In the real world, we cannot isolate each factor from one another. Instead, we have to contend with all three combining to create various scenarios. Along expressways, for example, the volume of vehicles might be high and so are distances. Time exposure can be lower due to high speeds. Yet high speeds can contribute to increased likelihood of crashes. Meanwhile, traffic congestion has all the ingredients for maximizing the likelihood for crashes and, by extension, viral infection. Long commutes (by time and distance) plus high volumes of people and vehicles combine to create the worst case scenario from the perspectives of both road safety and infection, which are both public health issues.
Next – Why we should not return to the old normal…
I am posting for reference this article compiling helpful references for urban planning in the context of the COVID-19 pandemic.
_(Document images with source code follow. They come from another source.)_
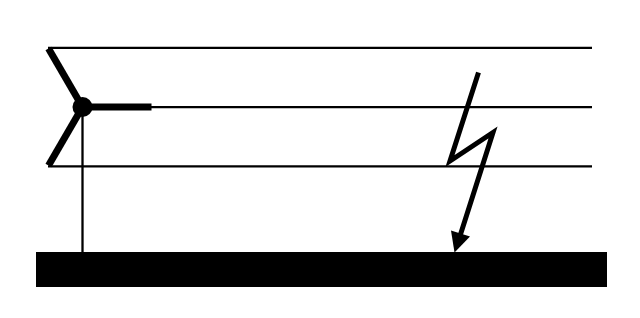
<!DOCTYPE html>
<html lang="en">
<head>
<meta charset="utf-8">
<title>Earth fault in a three-phase system</title>
<style>
:root { --ink: #000; --paper: #fff; }
html, body { margin: 0; background: var(--paper); overflow: hidden; }
.diagram { display: block; width: 640px; height: 318px; }
.conductors, .windings, .fault-bolt { fill: none; stroke: var(--ink); }
.conductors { stroke-width: 2.3; }
.windings { stroke-width: 7; }
.fault-bolt { stroke-width: 5; }
.solid { fill: var(--ink); }
</style>
</head>
<body>
<svg class="diagram" viewBox="0 0 640 318" role="img" aria-label="Three-phase star winding with earthed neutral and a fault to ground">
  <g class="conductors">
    <line x1="48" y1="47.8" x2="592" y2="47.8"/>
    <line x1="150" y1="107.2" x2="592" y2="107.2"/>
    <line x1="48" y1="166.3" x2="592" y2="166.3"/>
    <line class="neutral-earthing" x1="82.5" y1="107" x2="82.5" y2="253"/>
  </g>
  <g class="windings">
    <line x1="82.5" y1="107" x2="48.5" y2="48.5"/>
    <line x1="82.5" y1="107" x2="151.5" y2="107"/>
    <line x1="82.5" y1="107" x2="48.5" y2="165.5"/>
  </g>
  <circle class="solid star-point" cx="82.5" cy="107" r="10"/>
  <path class="fault-bolt" d="M478.5 72.5 450 161 493 132.5 460 236"/>
  <polygon class="solid fault-arrowhead" points="451,230.5 470,236.5 454.5,252.5"/>
  <rect class="solid ground" x="36" y="252" width="571" height="35"/>
</svg>
</body>
</html>
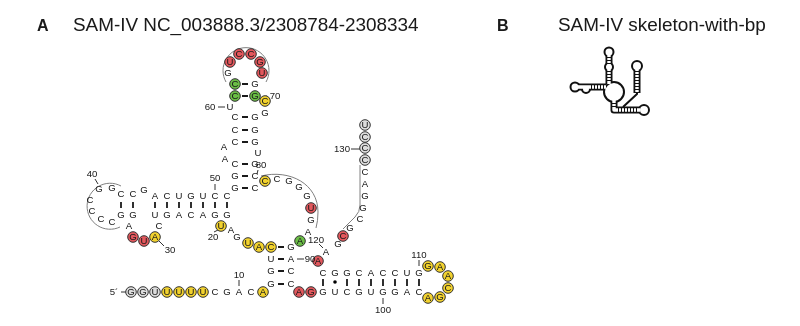
<!DOCTYPE html>
<html lang="en">
<head>
<meta charset="utf-8">
<title>SAM-IV secondary structure</title>
<style>
:root { --ink: #1a1a1a; --paper: #fff; --red: #e2575c; --green: #6abd45; --yellow: #f2d22e; --grey: #dcdcdc; --guide: #808080; }
* { box-sizing: border-box; }
html, body { margin: 0; overflow: hidden; }
body { width: 800px; height: 326px; background: var(--paper); color: var(--ink); font-family: "Liberation Sans", Arial, sans-serif; }
.figure { position: relative; width: 800px; height: 326px; overflow: hidden; }
.headings { display: grid; grid-template-columns: 460px 1fr; padding: 13px 0 0 37px; }
.heading { display: flex; align-items: baseline; margin: 0; font-size: 18.9px; line-height: 24px; font-weight: 400; white-space: nowrap; }
.panel { flex: none; width: 36px; font-size: 16px; font-weight: 700; }
.heading.wide .panel { width: 61px; }
.diagram { position: absolute; inset: 0; }
.diagram text { font-size: 9.6px; fill: var(--ink); text-anchor: middle; }
.nodes { stroke: #333; stroke-width: 1; }
.red { fill: var(--red); }
.green { fill: var(--green); }
.yellow { fill: var(--yellow); }
.grey { fill: var(--grey); }
.guides { fill: none; stroke: var(--guide); stroke-width: 1; }
.ticks { fill: none; stroke: var(--ink); stroke-width: .9; }
.pairs { fill: none; stroke: var(--ink); stroke-width: 1.8; }
.skeleton { fill: none; stroke-linejoin: round; }
.outline { stroke: #111; stroke-width: 7; }
.core { stroke: var(--paper); stroke-width: 3.4; }
.rungs { stroke: #111; stroke-width: 4; stroke-dasharray: 1 2; }
.loops { fill: var(--paper); stroke: #111; stroke-width: 2; }
.strand { stroke: #111; stroke-width: 2; }
</style>
</head>
<body>
<main class="figure">
  <header class="headings">
    <h2 class="heading"><span class="panel">A</span>SAM-IV NC_003888.3/2308784-2308334</h2>
    <h2 class="heading wide"><span class="panel">B</span>SAM-IV skeleton-with-bp</h2>
  </header>

  <svg class="diagram" width="800" height="326" viewBox="0 0 800 326" role="img" aria-label="RNA secondary structure with base pairs, and its skeleton">
    <defs><circle id="node" r="5.3"/></defs>

    <g class="guides">
      <path d="M121 186A23 23 0 1 0 120 227"/>
      <path d="M226 82A23 23 0 1 1 266 82"/>
      <path d="M261 176C290 169 318 184 318 212Q318 221 316 228"/>
      <path d="M360 165V205Q360 212 355 217L343 229"/>
    </g>

    <g class="pairs">
      <path id="stem-left" d="M121 202V208M133 202V208M155 202V208M167 202V208M179 202V208M191 202V208M203 202V208M215 202V208M227 202V208"/>
      <path id="stem-up" d="M242 84H248M242 96H248M242 117H248M242 130H248M242 142H248M242 164H248M242 176H248M242 188H248"/>
      <path id="stem-core" d="M278 247H284M278 259H284M278 271H284M278 284H284"/>
      <path id="stem-right" d="M323 279V286M347 279V286M359 279V286M371 279V286M383 279V286M395 279V286M407 279V286M419 279V286"/>
    </g>
    <circle cx="335" cy="282" r="1.8"/>

    <g class="ticks">
      <path d="M121 292H126M239 280V286M214 232L218 230M159 241L164 246M95 179L98 184M215 184V190M218 107H225M261 98L267 96M258 170L257 174M297 259H304M383 298V304M419 260V266M319 244L323 248M351 149H360"/>
    </g>

    <g class="nodes">
      <g class="grey">
        <use href="#node" x="131" y="292"/><use href="#node" x="143" y="292"/><use href="#node" x="155" y="292"/>
        <use href="#node" x="365" y="125"/><use href="#node" x="365" y="137"/><use href="#node" x="365" y="148"/><use href="#node" x="365" y="160"/>
      </g>
      <g class="yellow">
        <use href="#node" x="167" y="292"/><use href="#node" x="179" y="292"/><use href="#node" x="191" y="292"/><use href="#node" x="203" y="292"/><use href="#node" x="263" y="292"/>
        <use href="#node" x="271" y="247"/><use href="#node" x="259" y="247"/><use href="#node" x="248" y="243"/><use href="#node" x="221" y="226"/>
        <use href="#node" x="155" y="237"/><use href="#node" x="265" y="101"/><use href="#node" x="265" y="181"/>
        <use href="#node" x="428" y="266"/><use href="#node" x="440" y="267"/><use href="#node" x="448" y="276"/><use href="#node" x="448" y="288"/><use href="#node" x="440" y="297"/><use href="#node" x="428" y="298"/>
      </g>
      <g class="red">
        <use href="#node" x="133" y="237"/><use href="#node" x="144" y="241"/>
        <use href="#node" x="230" y="62"/><use href="#node" x="239" y="54"/><use href="#node" x="251" y="54"/><use href="#node" x="260" y="62"/><use href="#node" x="262" y="73"/>
        <use href="#node" x="311" y="208"/><use href="#node" x="299" y="292"/><use href="#node" x="311" y="292"/><use href="#node" x="318" y="261"/><use href="#node" x="343" y="236"/>
      </g>
      <g class="green">
        <use href="#node" x="235" y="84"/><use href="#node" x="235" y="96"/><use href="#node" x="255" y="96"/><use href="#node" x="300" y="241"/>
      </g>
    </g>

    <g class="bases" transform="translate(0 3.4)">
      <text x="131 143 155 167 179 191 203 215 227 239 251 263" y="292">GGUUUUUCGACA</text>
      <text x="271 271 271 271 259 248 237 231 221" y="284 271 259 247 247 243 237 230 226">GGUCAUGAU</text>
      <text x="227 215 203 191 179 167 155 159 155 144 133 129" y="215 215 215 215 215 215 215 226 237 241 237 226">GGACAGUCAUGA</text>
      <text x="133 121 112 101 92 90 99 112 121 133 144" y="215 215 222 219 211 200 189 188 194 194 190">GGCCCCGGCCG</text>
      <text x="155 167 179 191 203 215 227" y="196">ACUGUCC</text>
      <text x="235 235 235 225 224 235 235 235 230" y="188 176 164 159 147 142 130 117 107">GGCAACCCU</text>
      <text x="235 235 228 230 239 251 260 262 255 255" y="96 84 73 62 54 54 62 73 84 96">CCGUCCGUGG</text>
      <text x="265 265 255 255 255 258 255 255 255" y="101 113 117 130 142 153 164 176 188">CGGGGUGCC</text>
      <text x="265 277 289 299 307 311 311 308 300" y="181 179 181 187 196 208 220 232 241">CCGGGUGAA</text>
      <text x="291 291 291 291 299 311" y="247 259 271 284 292 292">GACCAG</text>
      <text x="323 335 347 359 371 383 395 407 419" y="292">GUCGUGGAC</text>
      <text x="428 440 448 448 440 428" y="298 297 288 276 267 266">AGCAAG</text>
      <text x="419 407 395 383 371 359 347 335 323" y="273">GUCCACGGC</text>
      <text x="318 326 338 343 350 360 363 365 365 365" y="261 252 244 236 228 219 208 196 184 172">AAGCGCGGAC</text>
      <text x="365 365 365 365" y="160 148 137 125">CCCU</text>
    </g>

    <g class="positions" transform="translate(0 3.4)">
      <text x="114" y="292">5´</text>
      <text x="239" y="275">10</text><text x="213" y="237">20</text><text x="170" y="250">30</text>
      <text x="92" y="174">40</text><text x="215" y="178">50</text><text x="210" y="107">60</text>
      <text x="275" y="96">70</text><text x="261" y="165">80</text><text x="310" y="259">90</text>
      <text x="383" y="310">100</text><text x="419" y="255">110</text><text x="316" y="240">120</text><text x="342" y="149">130</text>
    </g>

    <g class="skeleton">
      <path class="strand" d="M637 92V94L623 107"/>
      <g class="outline"><path id="stems" d="M609 54V84M576 87H606M614 100V110H640M637 69V93"/></g>
      <g class="loops">
        <circle cx="614" cy="92" r="10"/>
        <circle cx="609" cy="52" r="4.5"/><circle cx="609" cy="67" r="4"/>
        <circle cx="575" cy="87" r="4.5"/><circle cx="586" cy="89" r="4"/>
        <circle cx="637" cy="66" r="5"/><circle cx="644" cy="110" r="5"/>
      </g>
      <use class="core" href="#stems"/>
      <path class="rungs" d="M609 57V64M609 71V82M591 87H604M614 103V109M618 110H639M637 71V93"/>
    </g>
  </svg>
</main>
</body>
</html>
Most of the references listed are based on the US experience and I am sure there is already a wealth of information coming from other countries as well including those that have been successful in mitigating the effects of the pandemic.
Brasuell, J. (2020) “Urban Planning Resources for COVID-19”, Planetizen, https://www.planetizen.com/node/109238?utm_source=newswire&utm_medium=email&utm_campaign=news-05142020&mc_cid=2e155996b6&mc_eid=9ccfe464b1 [Last accessed: 5/16/2020]
A friend posted this on social media as news came out about the government’s statement on its considering a single bus route for EDSA. EDSA, of course, is Circumferential Road 4 and perhaps the busiest road in Metropolitan Manila in terms of volumes of people and vehicles traversing this road. Public transportation along EDSA is mainly by buses and the MRT Line 3. Line 3’s capacity is already diminished despite the high demand for it mainly because of the number of train sets that are currently in operation. Buses, meanwhile, are split among the many routes converging along much of EDSA. These routes are shown in the map on the left where you can see the overlapping routes that have various end points.
Of course, it is best to read the Final Report of this study. That way, one is able to see the overall context for this section that is part of the concluding part of the report. I recall that the consulting team from UP was able to map the routes of other public utility vehicles like jeepneys and UV Express from that time. Perhaps the DOTr still has a copy somewhere? The NCTS Library in UP Diliman is currently closed so one may have to search the internet first for a copy of the study or perhaps snippets of it here and there. Perhaps related to this is a proposal to revive (or maybe the right word is ‘resurrect’?) the now defunct Metro Manila Transit Corporation or MMTC that used to dominate EDSA and other major roads in direct competition with the few private bus companies during its heydays as well as the jeepneys.
I just wanted to post, share and document here the DOTr’s Guidelines for Public Transport Operations for areas under General Community Quarantine (GCQ). The images are self explanatory so I will not discuss these nor will I offer a critique at this point. The following are public and posted on DOTr’s social media pages (i.e., Facebook) and have been shared and circulating among the public. I also post it here for future reference as I do to many other references like articles and infographics.